Morris Gleitzman’s predecessor Leigh Hobbs spent a large portion of his laureateship campaigning for school librarians and school libraries, especially in response to their diminishing roles in some schools. Morris also understands the important role that school library staff play in developing young people’s literacy skills. ‘I can’t really think — certainly in the developed world — of a greater piece of damage that can be done to the quality of young people’s education than to either diminish or remove their school library,’ he says.
With 30 years in the industry, and over 40 published books and countless awards behind him, Morris is grateful for the role that librarians played in his own life. His parents signed him up to their public library in 1950s South London, unleashing him into a world of new experiences.

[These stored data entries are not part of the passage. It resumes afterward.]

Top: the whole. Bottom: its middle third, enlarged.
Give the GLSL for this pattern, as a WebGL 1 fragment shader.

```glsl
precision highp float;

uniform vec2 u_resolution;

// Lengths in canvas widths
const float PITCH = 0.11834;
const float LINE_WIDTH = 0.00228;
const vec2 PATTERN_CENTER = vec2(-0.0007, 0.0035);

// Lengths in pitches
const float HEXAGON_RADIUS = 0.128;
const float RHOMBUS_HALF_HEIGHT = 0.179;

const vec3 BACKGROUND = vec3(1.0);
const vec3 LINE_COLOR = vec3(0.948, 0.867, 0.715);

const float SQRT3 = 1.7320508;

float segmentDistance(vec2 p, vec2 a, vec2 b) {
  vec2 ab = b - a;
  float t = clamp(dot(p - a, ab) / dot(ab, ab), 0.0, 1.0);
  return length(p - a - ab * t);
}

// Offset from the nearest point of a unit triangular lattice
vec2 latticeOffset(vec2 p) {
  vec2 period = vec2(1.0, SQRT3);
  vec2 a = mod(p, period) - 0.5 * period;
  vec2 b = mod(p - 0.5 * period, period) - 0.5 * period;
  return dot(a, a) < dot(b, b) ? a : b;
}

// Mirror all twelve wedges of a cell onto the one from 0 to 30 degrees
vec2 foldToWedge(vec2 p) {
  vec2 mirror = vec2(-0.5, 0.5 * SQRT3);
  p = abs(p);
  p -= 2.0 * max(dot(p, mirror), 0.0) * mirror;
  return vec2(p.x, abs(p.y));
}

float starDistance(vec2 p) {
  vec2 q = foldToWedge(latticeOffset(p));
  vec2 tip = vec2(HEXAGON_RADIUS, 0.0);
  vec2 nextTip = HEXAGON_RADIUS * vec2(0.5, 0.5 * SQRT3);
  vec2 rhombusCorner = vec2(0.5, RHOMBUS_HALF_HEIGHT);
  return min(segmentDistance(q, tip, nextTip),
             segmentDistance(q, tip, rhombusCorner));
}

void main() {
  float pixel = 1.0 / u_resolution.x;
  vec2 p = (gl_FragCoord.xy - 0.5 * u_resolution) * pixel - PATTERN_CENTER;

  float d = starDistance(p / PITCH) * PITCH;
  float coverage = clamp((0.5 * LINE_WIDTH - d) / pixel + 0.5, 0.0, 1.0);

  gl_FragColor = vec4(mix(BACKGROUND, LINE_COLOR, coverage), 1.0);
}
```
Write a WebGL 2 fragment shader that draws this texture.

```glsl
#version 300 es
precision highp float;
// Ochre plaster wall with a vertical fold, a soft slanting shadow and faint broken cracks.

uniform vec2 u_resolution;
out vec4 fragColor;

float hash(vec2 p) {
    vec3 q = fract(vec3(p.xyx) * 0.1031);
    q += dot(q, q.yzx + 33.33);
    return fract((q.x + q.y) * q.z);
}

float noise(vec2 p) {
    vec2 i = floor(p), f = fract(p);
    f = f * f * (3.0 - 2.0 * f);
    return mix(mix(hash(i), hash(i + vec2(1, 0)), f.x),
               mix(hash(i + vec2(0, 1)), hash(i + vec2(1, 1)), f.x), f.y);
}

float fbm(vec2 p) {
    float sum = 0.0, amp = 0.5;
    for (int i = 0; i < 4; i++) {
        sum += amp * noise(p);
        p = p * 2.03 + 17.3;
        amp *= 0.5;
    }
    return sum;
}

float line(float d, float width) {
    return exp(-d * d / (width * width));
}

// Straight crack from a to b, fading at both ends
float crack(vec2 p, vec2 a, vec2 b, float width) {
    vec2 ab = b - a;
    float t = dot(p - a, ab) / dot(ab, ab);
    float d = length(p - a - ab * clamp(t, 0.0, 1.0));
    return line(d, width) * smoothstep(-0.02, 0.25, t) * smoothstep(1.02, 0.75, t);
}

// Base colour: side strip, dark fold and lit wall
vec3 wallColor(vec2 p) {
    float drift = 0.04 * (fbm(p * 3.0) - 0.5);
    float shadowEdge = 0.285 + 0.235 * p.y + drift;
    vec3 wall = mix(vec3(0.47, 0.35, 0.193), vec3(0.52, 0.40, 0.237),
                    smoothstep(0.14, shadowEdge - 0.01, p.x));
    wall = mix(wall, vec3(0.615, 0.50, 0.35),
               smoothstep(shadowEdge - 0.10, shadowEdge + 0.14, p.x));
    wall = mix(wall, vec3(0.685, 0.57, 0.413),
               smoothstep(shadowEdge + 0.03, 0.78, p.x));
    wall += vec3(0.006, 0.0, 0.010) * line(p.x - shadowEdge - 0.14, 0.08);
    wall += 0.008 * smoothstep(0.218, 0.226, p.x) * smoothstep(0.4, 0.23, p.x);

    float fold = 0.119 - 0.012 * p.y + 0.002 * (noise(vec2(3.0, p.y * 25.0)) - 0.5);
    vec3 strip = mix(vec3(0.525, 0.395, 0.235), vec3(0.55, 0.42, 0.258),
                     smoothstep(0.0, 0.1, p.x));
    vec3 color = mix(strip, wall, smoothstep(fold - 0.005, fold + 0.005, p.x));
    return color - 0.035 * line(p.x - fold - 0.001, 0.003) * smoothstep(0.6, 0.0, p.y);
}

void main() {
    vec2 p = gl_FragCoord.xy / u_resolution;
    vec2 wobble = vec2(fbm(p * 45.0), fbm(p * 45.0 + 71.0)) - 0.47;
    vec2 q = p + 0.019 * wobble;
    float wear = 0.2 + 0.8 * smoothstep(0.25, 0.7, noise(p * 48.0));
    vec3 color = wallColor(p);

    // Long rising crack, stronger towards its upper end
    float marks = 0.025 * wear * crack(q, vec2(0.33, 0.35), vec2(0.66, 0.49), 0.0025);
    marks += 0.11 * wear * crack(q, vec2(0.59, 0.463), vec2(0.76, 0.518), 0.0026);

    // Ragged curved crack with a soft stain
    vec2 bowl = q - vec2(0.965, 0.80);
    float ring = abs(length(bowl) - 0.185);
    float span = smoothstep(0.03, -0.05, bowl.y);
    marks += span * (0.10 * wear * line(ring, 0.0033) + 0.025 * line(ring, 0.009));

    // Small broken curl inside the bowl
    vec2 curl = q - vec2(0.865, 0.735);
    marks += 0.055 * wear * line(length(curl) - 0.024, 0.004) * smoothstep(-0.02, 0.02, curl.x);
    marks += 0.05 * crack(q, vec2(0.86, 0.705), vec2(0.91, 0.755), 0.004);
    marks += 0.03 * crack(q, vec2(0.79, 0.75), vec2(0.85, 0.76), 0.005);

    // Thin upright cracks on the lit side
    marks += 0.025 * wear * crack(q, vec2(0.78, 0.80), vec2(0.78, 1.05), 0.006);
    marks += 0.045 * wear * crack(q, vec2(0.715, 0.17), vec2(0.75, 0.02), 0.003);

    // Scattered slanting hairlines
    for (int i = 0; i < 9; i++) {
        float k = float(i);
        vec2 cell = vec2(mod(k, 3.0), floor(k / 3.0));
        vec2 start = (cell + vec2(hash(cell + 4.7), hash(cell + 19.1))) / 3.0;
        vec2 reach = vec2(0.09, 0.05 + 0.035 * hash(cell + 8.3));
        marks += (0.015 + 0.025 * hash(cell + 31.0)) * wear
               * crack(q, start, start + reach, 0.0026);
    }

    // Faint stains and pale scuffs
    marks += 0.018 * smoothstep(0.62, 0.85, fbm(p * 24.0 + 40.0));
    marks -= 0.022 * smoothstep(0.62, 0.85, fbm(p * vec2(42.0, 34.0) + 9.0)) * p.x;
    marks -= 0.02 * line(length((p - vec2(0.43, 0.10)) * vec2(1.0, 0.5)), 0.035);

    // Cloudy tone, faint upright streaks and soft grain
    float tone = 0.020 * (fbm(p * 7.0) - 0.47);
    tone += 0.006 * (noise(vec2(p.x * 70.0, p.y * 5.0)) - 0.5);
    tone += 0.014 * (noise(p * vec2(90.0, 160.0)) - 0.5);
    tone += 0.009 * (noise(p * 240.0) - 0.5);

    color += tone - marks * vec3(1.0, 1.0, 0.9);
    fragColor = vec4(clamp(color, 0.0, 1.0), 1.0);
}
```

‘The librarians were quite enlightened for their time,’ he remembers. Once he was able to read independently, they gave him full reign of the library and, recognising his reading levels, were happy for him to dip into the odd adult book during his upper primary years.
‘That sense of freedom and adventure they gave me in that library transformed my life. I think everything I’ve done as an adult writer — and reader — had its seeds in those experiences.’ It’s exactly because of that — the ability of library professionals to recognise and cater to individual reading levels rather than relying on the assignment of age-appropriate texts — that they are so important in developing students’ literacy skills and giving them the tools to become lifelong readers.
And although Morris isn’t averse to ebooks or digital reading, he does think that a library well-stocked with print books cannot be replaced. He says that is ‘because of the very thing that I experienced myself as a child: that feeling of agency that a library gives us because there are so many choices and they are ours to make. I don’t think I’m being unduly old-fashioned to say that wandering among bookshelves with physical books on them increases that feeling of agency; that delightful feeling of the world of books and reading being a physical adventure as well as an intellectual, emotional and cultural one.
‘A lot of great education theorists have said that the best learning experiences come when intellectual, emotional and cultural experiences are occurring in a physical way — where there is actually a tactile component to it. I think traditional books on library shelves is the absolute perfect place for that part of human education to happen.’
We’re all in this together
Morris recognises an opportunity to work with members of the library and publishing professions during his laureateship. He will consult with experienced librarians and booksellers and let them be his ‘recommendation panels’ to help him get the right books into the right children’s hands.
‘I always love the opportunity to say thank you to the librarians of the world,’ he says. ‘I see us as all being part of the same team. None of us could really do our job without the others.’
We wish you the best of luck in your laureateship, Morris. Thank you for your compassion, your humour, and your ongoing endeavours to help children discover the magic of stories.
Feature photo supplied by DMCPR Media
The interview extracts have been lightly edited and reordered where necessary to improve readability or clarity.